Two shelters have been set up for evacuees in neighbouring Deux-Montagnes and some 2,500 homes were impacted.
Premier Francois Legault, who visited the scene Sunday afternoon, announced the government was immediately giving $1 million to the Red Cross to ensure the evacuees' immediate needs are met.
He said it was "almost a miracle" that everyone was safe.
"People in wheelchairs were evacuated by pickup truck, and there was nobody hurt," he said.
The dike breach in Ste-Marthe-sur-le-Lac brought to 5,584 the total number of flooded homes in the province, with some 7,566 forced to evacuate.

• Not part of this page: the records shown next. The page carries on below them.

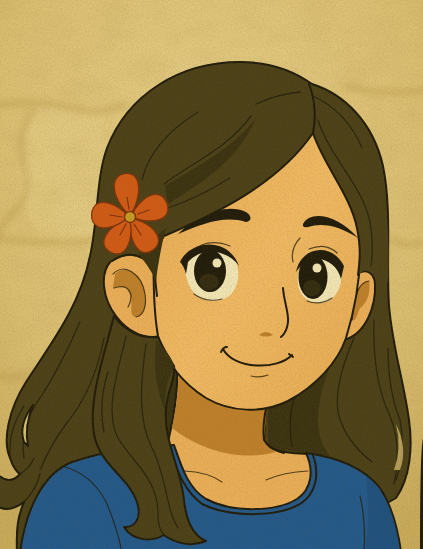
<!DOCTYPE html>
<html lang="en">
<head>
<meta charset="utf-8">
<title>Girl with an orange flower</title>
<style>
:root {
  --wall: #dabe72;
  --wall-light: #e3ca83;
  --wall-dark: #b99849;
  --ink: #211c0b;
  --hair: #4b4018;
  --hair-shade: #3b3212;
  --hair-light: #5a4c1d;
  --skin: #e9ad58;
  --skin-light: #efb964;
  --skin-shade: #bd7f2b;
  --shirt: #235889;
  --shirt-shade: #1c4a75;
  --petal: #cf5a16;
  --petal-line: #7d330d;
  --eye-white: #f0e4b4;
}
html, body { margin: 0; }
body { width: 423px; height: 549px; overflow: hidden; background: var(--wall); }
svg { display: block; }
.outline { stroke: var(--ink); stroke-width: 2; stroke-linejoin: round; stroke-linecap: round; }
.hair { fill: var(--hair); }
.hair-shade { fill: var(--hair-shade); }
.strand { fill: none; stroke: var(--ink); stroke-width: 1.3; stroke-linecap: round; opacity: .75; }
.skin { fill: var(--skin); }
.skin-shade { fill: var(--skin-shade); }
.shirt { fill: var(--shirt); }
.ink { fill: var(--ink); }
.line { fill: none; stroke: var(--ink); stroke-width: 2; stroke-linecap: round; stroke-linejoin: round; }
.fine { stroke-width: 1.2; opacity: .75; }
.petal { fill: var(--petal); stroke: var(--petal-line); stroke-width: 1.4; }
.joint { fill: none; stroke: var(--wall-dark); stroke-width: 5; opacity: .5; }
</style>
</head>
<body>
<svg width="423" height="549" viewBox="0 0 423 549" role="img" aria-label="Drawn portrait of a smiling girl with long dark hair and an orange flower, in front of a stone wall">
  <defs>
    <radialGradient id="wall-glow" cx="50%" cy="30%" r="80%">
      <stop offset="0" stop-color="#e5cc86"/>
      <stop offset=".65" stop-color="#dabe72"/>
      <stop offset="1" stop-color="#c9aa5b"/>
    </radialGradient>
    <linearGradient id="face-light" x1="0" y1="0" x2="1" y2="1">
      <stop offset="0" stop-color="#e7a952"/>
      <stop offset=".5" stop-color="#efb863"/>
      <stop offset="1" stop-color="#e6a952"/>
    </linearGradient>
    <filter id="soften" x="-20%" y="-20%" width="140%" height="140%"><feGaussianBlur stdDeviation="3"/></filter>
    <filter id="mottle" x="0" y="0" width="100%" height="100%">
      <feTurbulence type="fractalNoise" baseFrequency=".03 .05" numOctaves="3" seed="4"/>
      <feColorMatrix values="0 0 0 0 .55  0 0 0 0 .4  0 0 0 0 .12  1.6 0 0 0 -.65"/>
    </filter>
    <filter id="grain" x="0" y="0" width="100%" height="100%">
      <feTurbulence type="fractalNoise" baseFrequency=".7" numOctaves="2" seed="9"/>
      <feColorMatrix values="0 0 0 0 .2  0 0 0 0 .15  0 0 0 0 .02  1.6 0 0 0 -.65"/>
    </filter>
    <path id="petal-shape" class="petal" d="M0 -2C-7 -8 -15 -24 -12 -35C-9 -46 7 -47 11 -36C14 -25 7 -8 0 -2Z"/>
  </defs>

  <g id="stone-wall">
    <rect width="423" height="549" fill="url(#wall-glow)"/>
    <g filter="url(#soften)">
      <path d="M30 112Q60 104 105 110L92 235Q50 246 28 215Q12 170 30 112Z" fill="var(--wall-light)" opacity=".7"/>
      <path class="joint" d="M-5 105Q40 100 70 108T125 104"/>
      <path class="joint" d="M34 110Q16 135 24 165Q34 195 14 212Q2 222 -5 240"/>
      <path class="joint" d="M-5 238Q40 246 92 240"/>
      <path class="joint" d="M345 86Q380 96 428 90" opacity=".25"/>
      <path class="joint" d="M388 240Q405 247 428 243"/>
      <path class="joint" d="M-5 375Q20 380 38 372" opacity=".3"/>
    </g>
    <rect width="423" height="549" filter="url(#mottle)" opacity=".28"/>
    <path class="ink" d="M423 438Q420 450 420 549H423Z"/>
  </g>

  <g id="hair-back">
    <path class="hair outline" d="M240 62C180 62 128 94 107 148C96 178 98 222 90 256C80 306 52 342 26 382C9 409 2 440 10 458C13 468 18 473 20 474C13 482 5 482 -3 474V506C6 512 16 508 24 502C18 516 16 528 17 552H300L396 498C410 478 413 448 409 420C404 382 393 350 389 306C386 262 392 210 383 166C373 122 344 94 312 84C291 69 266 62 240 62Z"/>
    <path class="hair-shade" d="M152 336L180 370L176 455L140 440L118 360ZM345 334Q318 375 268 405V448L330 456Q300 420 345 334Z"/>
    <path class="strand" d="M80 322Q58 372 36 404Q20 430 24 458M104 338Q94 390 66 424Q50 446 40 470M10 456Q8 430 24 406M20 474Q30 468 34 458M24 502Q36 490 40 474M354 338Q334 384 338 412Q344 440 372 462M374 320Q372 378 390 416Q402 446 394 484M388 348Q388 390 400 420Q406 452 396 480M300 382Q286 412 292 446"/>
    <path d="M24 442Q18 425 33 405Q24 427 28 446Z" fill="var(--wall)" class="outline" stroke-width="1"/>
    <path d="M394 470Q402 448 396 424Q408 448 400 470Z" fill="var(--wall)" opacity=".75"/>
  </g>

  <g id="neck">
    <path class="skin outline" d="M177 362C179 392 173 420 168 442L178 500L250 520L316 496L314 454C288 454 264 450 264 440L267 392Z"/>
    <path class="skin-shade" d="M178 372C200 402 235 414 267 406L264 440C267 446 270 449 276 452C240 462 200 450 172 428C176 408 179 390 178 372Z"/>
    <path class="line" d="M267 404Q262 425 264 440Q270 450 284 453"/>
    <path class="line fine" d="M184 471Q208 472 222 482M266 480Q284 472 308 471"/>
  </g>

  <g id="shirt">
    <path class="shirt outline" d="M20 552C26 510 42 474 72 462C102 452 140 446 174 445C182 468 188 488 206 499C232 513 276 512 297 499C312 489 314 470 306 453C336 457 364 468 380 488C392 506 398 530 401 552Z"/>
    <path class="line" d="M171 452C178 474 186 492 202 504C230 518 278 517 300 504C316 494 320 474 313 455" stroke="#1c4a75"/>
    <path class="line fine" d="M62 466Q92 474 106 502Q116 524 122 552M360 496Q366 520 364 552"/>
    <path d="M366 476Q392 494 400 549H366Q370 510 366 476Z" fill="var(--shirt-shade)" opacity=".55"/>
  </g>

  <g id="ears">
    <path class="skin outline" d="M157 270C148 252 124 248 111 261C99 274 103 299 116 316C127 331 144 340 160 336Z"/>
    <path class="skin-shade" d="M115 274C126 262 143 276 145 294C147 306 143 316 136 317C127 316 135 302 129 293C126 286 120 286 113 288Z"/>
    <path class="line fine" d="M113 274C124 262 142 274 145 294C147 307 143 316 136 317M114 288Q128 283 131 295Q131 302 128 307"/>
    <path class="skin outline" d="M354 278C362 267 374 270 375 284C376 306 366 334 344 340Z"/>
    <path class="skin-shade" d="M369 281C357 281 353 300 352 320C356 322 357 314 360 308C367 303 371 293 369 281Z"/>
    <path class="line fine" d="M369 281C358 282 354 298 352 320"/>
  </g>

  <g id="face">
    <path fill="url(#face-light)" class="outline" d="M313 130C270 175 205 212 154 238C153 274 153 308 158 336C166 362 182 383 206 398C230 412 262 414 288 401C316 386 338 362 346 338C356 306 362 270 360 232C350 190 330 160 313 130Z"/>
    <path class="ink" d="M178 234C196 216 226 202 246 212C252 216 252 221 246 222C224 215 202 224 178 234Z"/>
    <path class="ink" d="M303 224C310 210 337 214 358 238C340 226 322 222 308 227Q302 228 303 224Z"/>
    <path class="line fine" d="M300 238Q290 249 293 262M191 252Q207 237 230 246M309 249Q326 242 337 253"/>

    <g id="left-eye">
      <path d="M185 268C192 248 224 244 236 262C242 278 236 297 220 300C200 304 187 292 185 268Z" fill="var(--eye-white)"/>
      <ellipse class="ink" cx="210" cy="271" rx="16" ry="21"/>
      <ellipse cx="209" cy="282" rx="10" ry="8" fill="var(--hair)" opacity=".45"/>
      <circle cx="217" cy="263" r="4.5" fill="var(--eye-white)"/>
      <path class="ink" d="M180 262C190 240 228 236 239 266C228 250 202 246 188 262L186 274Q184 266 180 262Z"/>
      <path class="line fine" d="M194 294Q206 303 222 299"/>
    </g>
    <g id="right-eye">
      <path d="M298 274C302 252 330 248 341 268C344 288 334 303 319 303C304 302 296 292 298 274Z" fill="var(--eye-white)"/>
      <ellipse class="ink" cx="313" cy="277" rx="14.5" ry="22"/>
      <ellipse cx="312" cy="288" rx="9" ry="8" fill="var(--hair)" opacity=".45"/>
      <circle cx="317" cy="268" r="4.5" fill="var(--eye-white)"/>
      <path class="ink" d="M296 272C301 246 332 242 344 266L341 279C336 258 310 250 296 272Z"/>
      <path class="line fine" d="M307 301Q320 306 332 298"/>
    </g>

    <path class="line" d="M283 288C284 302 289 313 288 322Q287 332 281 337"/>
    <path d="M259 335Q266 329 273 335Q266 338 259 335Z" fill="var(--skin-shade)"/>
    <path class="line" d="M223 349C234 370 278 370 292 355M221 352Q223 347 227 347M289 354L293 357"/>
    <path class="line fine" d="M251 376Q260 378 268 375" stroke="#bd7f2b"/>
  </g>

  <g id="hair-front">
    <path class="hair" d="M309 84C260 60 175 64 128 120C102 158 103 210 95 250L112 262Q136 246 154 270L157 292C154 268 155 248 164 236C216 214 278 184 313 133C322 164 350 194 357 228C361 248 360 260 358 275Q368 264 375 278L388 282C390 232 388 176 364 132C350 106 330 92 309 84Z"/>
    <path class="line" d="M157 296C153 268 155 248 164 236C216 214 278 184 313 133C324 166 350 194 357 228C361 248 360 260 358 275M309 84Q318 108 313 133M112 261Q136 245 156 270"/>
    <path class="hair-shade" d="M165 186C190 170 232 150 256 118C238 160 206 180 168 204ZM154 238L166 228Q160 250 156 280Q146 262 138 254Z"/>
    <path class="strand" d="M300 92Q278 94 256 104M251 116C228 148 190 164 164 184M198 112C166 132 148 154 142 180M313 96Q347 112 362 148M318 120C330 158 362 184 370 222Q374 246 371 266M230 178Q198 198 168 208"/>
  </g>

  <g id="front-lock">
    <path class="hair outline" d="M114 316C104 356 88 400 94 434C100 466 128 476 137 502C142 518 135 528 124 527C132 540 150 543 164 535C176 544 192 547 206 541C192 535 186 519 184 500C181 468 163 440 166 408C168 388 176 378 174 366Q166 354 158 337C140 339 124 330 114 316Z"/>
    <path class="hair-shade" d="M156 340Q174 358 174 368Q164 384 165 410Q152 382 156 340Z"/>
    <path class="strand" d="M126 336C118 372 104 410 118 438C132 462 158 478 158 514M146 344C140 386 138 420 152 448C166 474 166 510 178 528M164 535Q158 529 158 514M108 372Q98 404 104 432"/>
  </g>

  <g id="flower" transform="translate(130 217)">
    <use href="#petal-shape" transform="rotate(-6)"/>
    <use href="#petal-shape" transform="rotate(70) scale(1.05 .9)"/>
    <use href="#petal-shape" transform="rotate(146) scale(1 .92)"/>
    <use href="#petal-shape" transform="rotate(210) scale(1 .92)"/>
    <use href="#petal-shape" transform="rotate(275) scale(1.05 .88)"/>
    <path d="M-1 -8L-3 -20M8 -3L19 -7M4 7L11 18M-4 7L-10 18M-8 0L-20 -2" stroke="#7d330d" stroke-width="1.2" stroke-linecap="round"/>
    <circle r="5.5" fill="#c59a24" stroke="#7d330d" stroke-width="1.4"/>
  </g>

  <rect id="paper-grain" width="423" height="549" filter="url(#grain)" opacity=".22"/>
</svg>
</body>
</html>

Mayor Sonia Paulus said 100,000 tonnes of gravel were being trucked in to build two smaller dikes perpendicular to the water in a bid to keep the flooding from spreading further into the side streets.
The mayor, who had to evacuate her own home, said the water level could continue to rise for another day or two, and that nobody would be allowed home until the situation stabilized.
Flooding also caused the closure of the Chaudiere Bridge between Ottawa to Gatineau, Que., which will remain off-limits to pedestrians and vehicles. Traffic was being redirected to the nearby Portage Bridge.
In Ottawa, hundreds of military members joined more than 2,000 volunteers to get sandbags ready for properties facing the threat of flooding along the Ottawa River.
In Constance Bay, on the western edge of the city, a line of trucks, flatbeds and SUVs wove their way through the parking lot of the community centre to have sandbags piled up. The bags were whisked to nearby properties where they were piled up almost a metre high in places as residents hoped to protect their homes from waters set to peak by Tuesday or Wednesday.
Pumps pushed water out of flooded basements and onto roads.
Chris Brown was putting bags along his property on Sunday afternoon after watching the water rise higher than it did in 2017.
His property in Constance Bay is actually considered to be out of the 100-year floodplain, which means he has overland flood insurance should the sandbags fail and the water gets into his home.
"That's us. Virtually everybody down the road there, many of these people, they're not covered. And for many of them, this is their lives here and for them it's very significant,” he said.
Municipal officials are coordinating evacuations for residents whose safety or property is being threatened by the rising waters. At an afternoon briefing, city officials said 18 homes had been voluntarily evacuated, and the city was encouraging more homeowners to consider leaving over concerns that rising waters may soon make some roads impassable.
Transport Minister Marc Garneau has issued a ban on marine navigation in several areas, including a stretch of the Ottawa River between Ottawa-Gatineau and the Carillon generating station, as well as on Lake of Two Mountains, Riviere-des-Mille-Iles and Riviere-des-Prairies.
Meanwhile, in central Ontario's cottage country, members of the Canadian Armed Forces were called into the town of Bracebridge to help with sandbagging and other relief efforts. Nearby Muskoka Lakes on Sunday became the latest community to declare a state of emergency, after Bracebridge, Huntsville and Minden Hills made the declarations earlier this week.
The best news came from southern New Brunswick, where the forecast is for floodwaters to slowly recede in most areas over the next five days.
The cleanup could take even longer than the flood itself. On Sunday, Prime Minister Trudeau didn't close the door on federal dollars helping provinces that, like Quebec, may want to buy out affected homeowners.
"Once we secure the situation, through this spring flooding season, we will have to have significant reflections and conversations on how we move forward," Trudeau said at a press conference with Japanese Prime Minister Shinzo Abe.
Abe also took time to address those affected by the flooding.
"I'd like to express my sympathy for the tremendous damage that the people are suffering from due to the most recent flood," Abe said.
"On behalf of the entire people of Japan I’d like to convey my sincere feelings to you."
—with files by Jordan Press in Ottawa and Armina Ligaya in Toronto.
Morgan Lowrie, The Canadian Press